◆ Exercise: Scan the material below for every line with the string "status", and copy those lines.

◆ Supplied material:
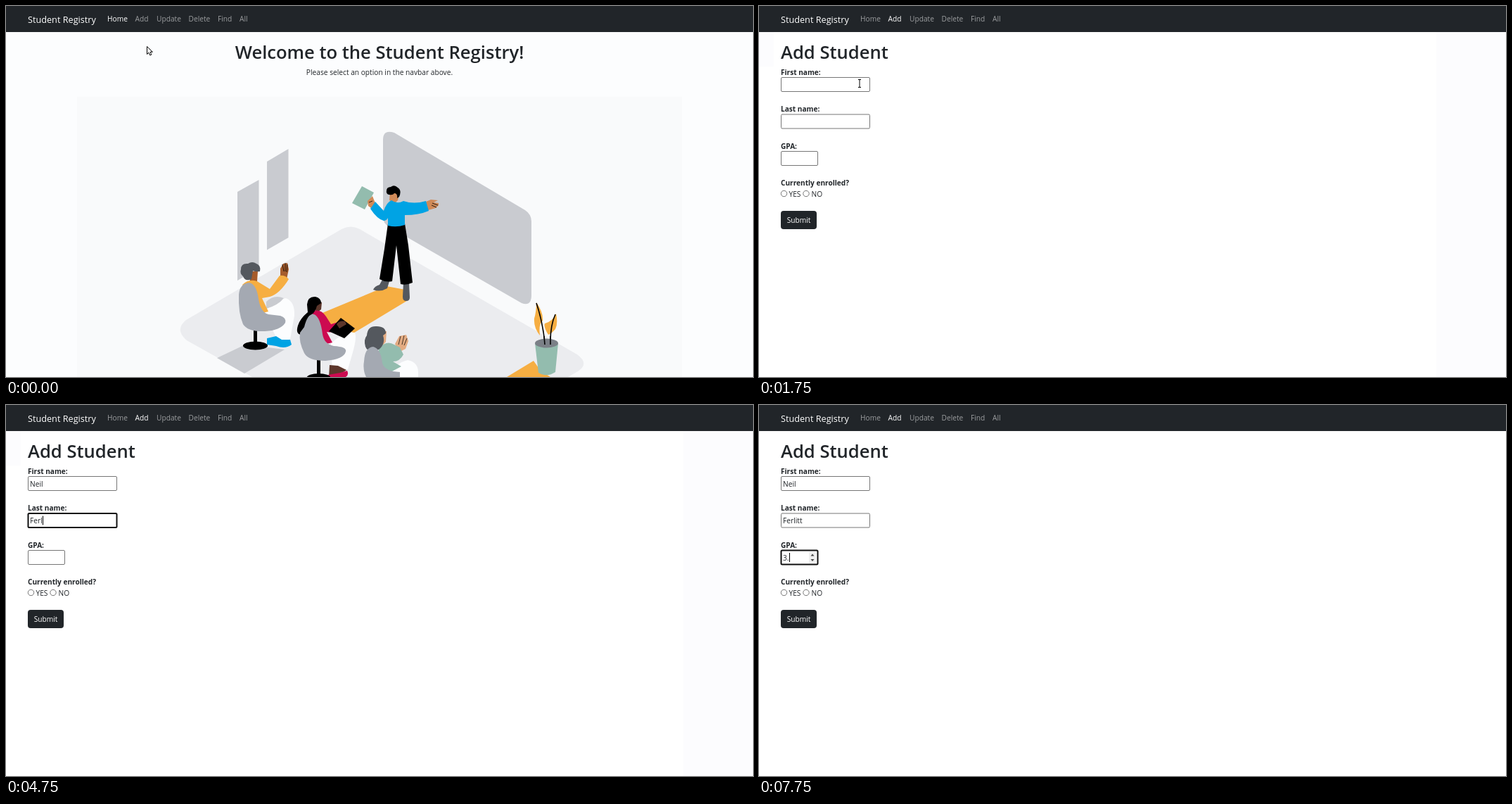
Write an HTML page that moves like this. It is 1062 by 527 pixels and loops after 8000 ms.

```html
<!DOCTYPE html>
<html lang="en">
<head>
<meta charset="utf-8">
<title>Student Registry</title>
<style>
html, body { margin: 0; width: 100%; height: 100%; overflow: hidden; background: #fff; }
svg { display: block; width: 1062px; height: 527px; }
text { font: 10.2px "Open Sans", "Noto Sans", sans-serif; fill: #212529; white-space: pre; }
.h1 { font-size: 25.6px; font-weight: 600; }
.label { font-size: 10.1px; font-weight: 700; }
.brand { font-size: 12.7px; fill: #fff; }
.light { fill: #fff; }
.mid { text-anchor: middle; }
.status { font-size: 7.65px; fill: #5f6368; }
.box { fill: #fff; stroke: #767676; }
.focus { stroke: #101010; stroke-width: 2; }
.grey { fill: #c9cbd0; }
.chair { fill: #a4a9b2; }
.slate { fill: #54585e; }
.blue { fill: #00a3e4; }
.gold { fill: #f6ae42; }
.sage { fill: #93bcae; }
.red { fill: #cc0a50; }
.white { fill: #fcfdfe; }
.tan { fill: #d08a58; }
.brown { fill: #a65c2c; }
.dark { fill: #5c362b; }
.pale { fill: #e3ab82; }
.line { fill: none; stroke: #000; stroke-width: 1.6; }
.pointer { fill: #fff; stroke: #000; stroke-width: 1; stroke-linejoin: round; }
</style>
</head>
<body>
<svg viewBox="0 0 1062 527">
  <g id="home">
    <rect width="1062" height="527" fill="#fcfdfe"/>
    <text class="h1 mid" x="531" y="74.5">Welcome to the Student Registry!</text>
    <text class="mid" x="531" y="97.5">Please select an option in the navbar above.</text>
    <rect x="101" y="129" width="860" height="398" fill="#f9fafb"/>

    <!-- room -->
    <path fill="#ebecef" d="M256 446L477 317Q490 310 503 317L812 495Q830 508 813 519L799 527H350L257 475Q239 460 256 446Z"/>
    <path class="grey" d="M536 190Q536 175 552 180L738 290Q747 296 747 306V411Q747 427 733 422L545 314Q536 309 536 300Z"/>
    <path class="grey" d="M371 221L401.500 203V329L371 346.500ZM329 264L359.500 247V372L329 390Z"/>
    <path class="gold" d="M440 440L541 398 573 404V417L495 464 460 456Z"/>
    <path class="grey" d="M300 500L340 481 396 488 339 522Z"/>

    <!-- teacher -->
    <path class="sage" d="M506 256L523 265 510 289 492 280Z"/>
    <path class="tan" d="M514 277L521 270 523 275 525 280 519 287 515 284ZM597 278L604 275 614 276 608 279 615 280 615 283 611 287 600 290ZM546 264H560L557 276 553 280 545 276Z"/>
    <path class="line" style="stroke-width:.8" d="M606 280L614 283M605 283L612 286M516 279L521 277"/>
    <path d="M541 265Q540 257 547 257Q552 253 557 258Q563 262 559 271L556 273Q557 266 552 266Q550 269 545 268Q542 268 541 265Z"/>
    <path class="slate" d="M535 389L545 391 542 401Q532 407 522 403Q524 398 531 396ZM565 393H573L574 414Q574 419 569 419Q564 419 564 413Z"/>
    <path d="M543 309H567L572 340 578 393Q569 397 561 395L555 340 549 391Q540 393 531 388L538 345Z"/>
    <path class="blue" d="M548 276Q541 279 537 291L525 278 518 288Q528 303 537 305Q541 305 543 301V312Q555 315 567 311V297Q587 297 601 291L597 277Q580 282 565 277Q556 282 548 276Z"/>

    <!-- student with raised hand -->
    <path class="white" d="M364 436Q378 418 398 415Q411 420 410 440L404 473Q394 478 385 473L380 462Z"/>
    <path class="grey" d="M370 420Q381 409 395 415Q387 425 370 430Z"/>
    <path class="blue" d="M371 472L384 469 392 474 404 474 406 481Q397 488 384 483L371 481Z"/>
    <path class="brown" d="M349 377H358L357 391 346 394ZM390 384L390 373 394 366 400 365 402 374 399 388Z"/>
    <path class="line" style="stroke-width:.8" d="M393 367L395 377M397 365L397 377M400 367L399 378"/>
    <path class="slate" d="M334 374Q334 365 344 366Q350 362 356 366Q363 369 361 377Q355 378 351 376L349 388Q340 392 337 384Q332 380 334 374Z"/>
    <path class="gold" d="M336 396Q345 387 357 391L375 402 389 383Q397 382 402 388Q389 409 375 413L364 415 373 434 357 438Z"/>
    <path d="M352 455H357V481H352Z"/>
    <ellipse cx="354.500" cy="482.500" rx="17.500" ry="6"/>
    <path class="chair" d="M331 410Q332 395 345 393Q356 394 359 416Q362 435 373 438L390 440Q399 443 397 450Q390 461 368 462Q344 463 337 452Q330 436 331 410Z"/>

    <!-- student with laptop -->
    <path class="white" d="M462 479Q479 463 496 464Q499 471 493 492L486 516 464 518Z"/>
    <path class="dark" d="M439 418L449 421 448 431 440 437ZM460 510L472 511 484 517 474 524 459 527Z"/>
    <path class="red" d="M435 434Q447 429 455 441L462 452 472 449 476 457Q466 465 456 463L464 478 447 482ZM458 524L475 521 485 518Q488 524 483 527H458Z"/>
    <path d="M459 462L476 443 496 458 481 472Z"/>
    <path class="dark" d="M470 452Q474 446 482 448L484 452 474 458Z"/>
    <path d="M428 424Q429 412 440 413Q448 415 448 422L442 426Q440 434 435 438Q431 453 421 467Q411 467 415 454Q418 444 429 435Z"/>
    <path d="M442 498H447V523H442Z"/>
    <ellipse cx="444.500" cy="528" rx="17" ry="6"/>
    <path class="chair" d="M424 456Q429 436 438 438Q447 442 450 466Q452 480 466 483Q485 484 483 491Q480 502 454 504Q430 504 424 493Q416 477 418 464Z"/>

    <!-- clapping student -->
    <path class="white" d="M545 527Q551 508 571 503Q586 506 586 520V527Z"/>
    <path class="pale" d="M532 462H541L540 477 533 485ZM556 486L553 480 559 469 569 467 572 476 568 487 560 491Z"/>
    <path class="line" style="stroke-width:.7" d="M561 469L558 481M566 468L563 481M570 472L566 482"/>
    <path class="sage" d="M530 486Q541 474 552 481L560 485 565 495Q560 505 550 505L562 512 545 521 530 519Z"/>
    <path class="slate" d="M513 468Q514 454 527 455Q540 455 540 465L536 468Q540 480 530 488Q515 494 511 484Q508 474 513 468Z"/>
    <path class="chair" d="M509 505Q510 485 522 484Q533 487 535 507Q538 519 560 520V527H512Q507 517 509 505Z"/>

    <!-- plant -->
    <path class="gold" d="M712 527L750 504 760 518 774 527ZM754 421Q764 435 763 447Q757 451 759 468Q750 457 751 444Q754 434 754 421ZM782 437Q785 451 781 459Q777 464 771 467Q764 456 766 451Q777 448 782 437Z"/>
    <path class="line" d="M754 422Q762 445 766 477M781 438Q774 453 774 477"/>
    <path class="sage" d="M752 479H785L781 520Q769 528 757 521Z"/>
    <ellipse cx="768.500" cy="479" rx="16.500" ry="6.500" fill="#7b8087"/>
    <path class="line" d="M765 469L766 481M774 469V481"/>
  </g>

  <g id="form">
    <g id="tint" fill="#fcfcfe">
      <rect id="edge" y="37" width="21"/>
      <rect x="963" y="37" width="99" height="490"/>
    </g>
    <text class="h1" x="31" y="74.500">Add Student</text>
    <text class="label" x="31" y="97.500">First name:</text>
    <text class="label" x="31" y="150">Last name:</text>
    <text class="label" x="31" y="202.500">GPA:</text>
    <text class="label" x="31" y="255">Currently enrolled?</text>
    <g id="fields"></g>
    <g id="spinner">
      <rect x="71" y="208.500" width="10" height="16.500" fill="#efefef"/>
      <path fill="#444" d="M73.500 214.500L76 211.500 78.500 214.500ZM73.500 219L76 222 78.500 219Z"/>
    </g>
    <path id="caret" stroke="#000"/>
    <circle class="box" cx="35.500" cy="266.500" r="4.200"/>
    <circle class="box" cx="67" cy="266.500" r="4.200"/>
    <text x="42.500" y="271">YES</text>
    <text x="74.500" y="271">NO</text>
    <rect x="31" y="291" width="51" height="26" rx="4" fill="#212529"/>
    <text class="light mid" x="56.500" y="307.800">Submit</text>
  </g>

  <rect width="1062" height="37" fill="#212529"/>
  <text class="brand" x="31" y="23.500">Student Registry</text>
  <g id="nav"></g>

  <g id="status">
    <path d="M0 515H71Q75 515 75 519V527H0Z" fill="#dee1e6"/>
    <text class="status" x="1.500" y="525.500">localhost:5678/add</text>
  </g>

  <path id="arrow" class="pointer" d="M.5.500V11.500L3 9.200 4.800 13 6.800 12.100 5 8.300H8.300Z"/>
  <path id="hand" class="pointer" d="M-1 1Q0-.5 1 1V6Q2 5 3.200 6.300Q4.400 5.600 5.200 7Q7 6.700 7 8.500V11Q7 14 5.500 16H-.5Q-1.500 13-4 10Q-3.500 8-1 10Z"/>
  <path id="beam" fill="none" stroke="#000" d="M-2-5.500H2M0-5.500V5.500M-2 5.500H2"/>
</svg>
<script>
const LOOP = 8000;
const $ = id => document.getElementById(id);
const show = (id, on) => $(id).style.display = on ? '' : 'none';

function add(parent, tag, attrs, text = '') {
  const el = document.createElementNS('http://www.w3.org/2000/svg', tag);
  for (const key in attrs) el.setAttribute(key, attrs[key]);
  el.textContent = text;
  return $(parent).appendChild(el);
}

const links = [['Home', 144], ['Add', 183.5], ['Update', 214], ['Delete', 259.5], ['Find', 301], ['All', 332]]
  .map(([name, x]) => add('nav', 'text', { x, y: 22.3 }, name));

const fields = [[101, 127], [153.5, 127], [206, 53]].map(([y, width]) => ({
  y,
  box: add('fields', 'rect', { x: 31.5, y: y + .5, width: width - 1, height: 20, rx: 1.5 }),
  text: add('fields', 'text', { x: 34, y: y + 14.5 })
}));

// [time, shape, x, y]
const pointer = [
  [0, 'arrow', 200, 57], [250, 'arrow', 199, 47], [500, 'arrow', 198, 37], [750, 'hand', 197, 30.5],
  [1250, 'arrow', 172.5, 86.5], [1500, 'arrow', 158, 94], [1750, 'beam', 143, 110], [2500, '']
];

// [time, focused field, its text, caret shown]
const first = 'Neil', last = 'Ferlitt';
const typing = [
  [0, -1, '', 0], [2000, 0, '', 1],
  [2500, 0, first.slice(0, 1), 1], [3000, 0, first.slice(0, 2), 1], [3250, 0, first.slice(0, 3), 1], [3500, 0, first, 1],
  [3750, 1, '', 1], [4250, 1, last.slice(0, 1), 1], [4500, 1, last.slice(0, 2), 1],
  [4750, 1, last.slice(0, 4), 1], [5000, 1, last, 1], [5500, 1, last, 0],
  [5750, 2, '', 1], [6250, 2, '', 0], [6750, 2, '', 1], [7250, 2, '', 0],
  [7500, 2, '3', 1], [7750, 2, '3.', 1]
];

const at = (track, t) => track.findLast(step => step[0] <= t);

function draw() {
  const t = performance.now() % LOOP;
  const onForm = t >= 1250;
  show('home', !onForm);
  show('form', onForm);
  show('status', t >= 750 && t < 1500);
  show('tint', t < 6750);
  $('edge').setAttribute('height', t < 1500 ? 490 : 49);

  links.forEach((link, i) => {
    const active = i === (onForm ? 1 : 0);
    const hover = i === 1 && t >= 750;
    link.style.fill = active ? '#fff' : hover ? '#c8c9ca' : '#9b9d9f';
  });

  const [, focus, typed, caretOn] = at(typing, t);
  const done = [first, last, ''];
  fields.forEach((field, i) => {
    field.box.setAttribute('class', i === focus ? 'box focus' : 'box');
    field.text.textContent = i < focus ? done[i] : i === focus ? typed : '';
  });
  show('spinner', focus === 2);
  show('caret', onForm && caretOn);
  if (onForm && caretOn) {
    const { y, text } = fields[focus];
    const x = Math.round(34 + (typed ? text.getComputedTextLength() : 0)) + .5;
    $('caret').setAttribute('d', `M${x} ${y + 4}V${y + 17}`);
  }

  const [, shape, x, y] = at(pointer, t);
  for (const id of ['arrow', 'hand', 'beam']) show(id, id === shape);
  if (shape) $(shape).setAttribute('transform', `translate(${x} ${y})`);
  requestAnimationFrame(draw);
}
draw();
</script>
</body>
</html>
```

◆ Response:
.status { font-size: 7.65px; fill: #5f6368; }
  <g id="status">
    <text class="status" x="1.500" y="525.500">localhost:5678/add</text>
  show('status', t >= 750 && t < 1500);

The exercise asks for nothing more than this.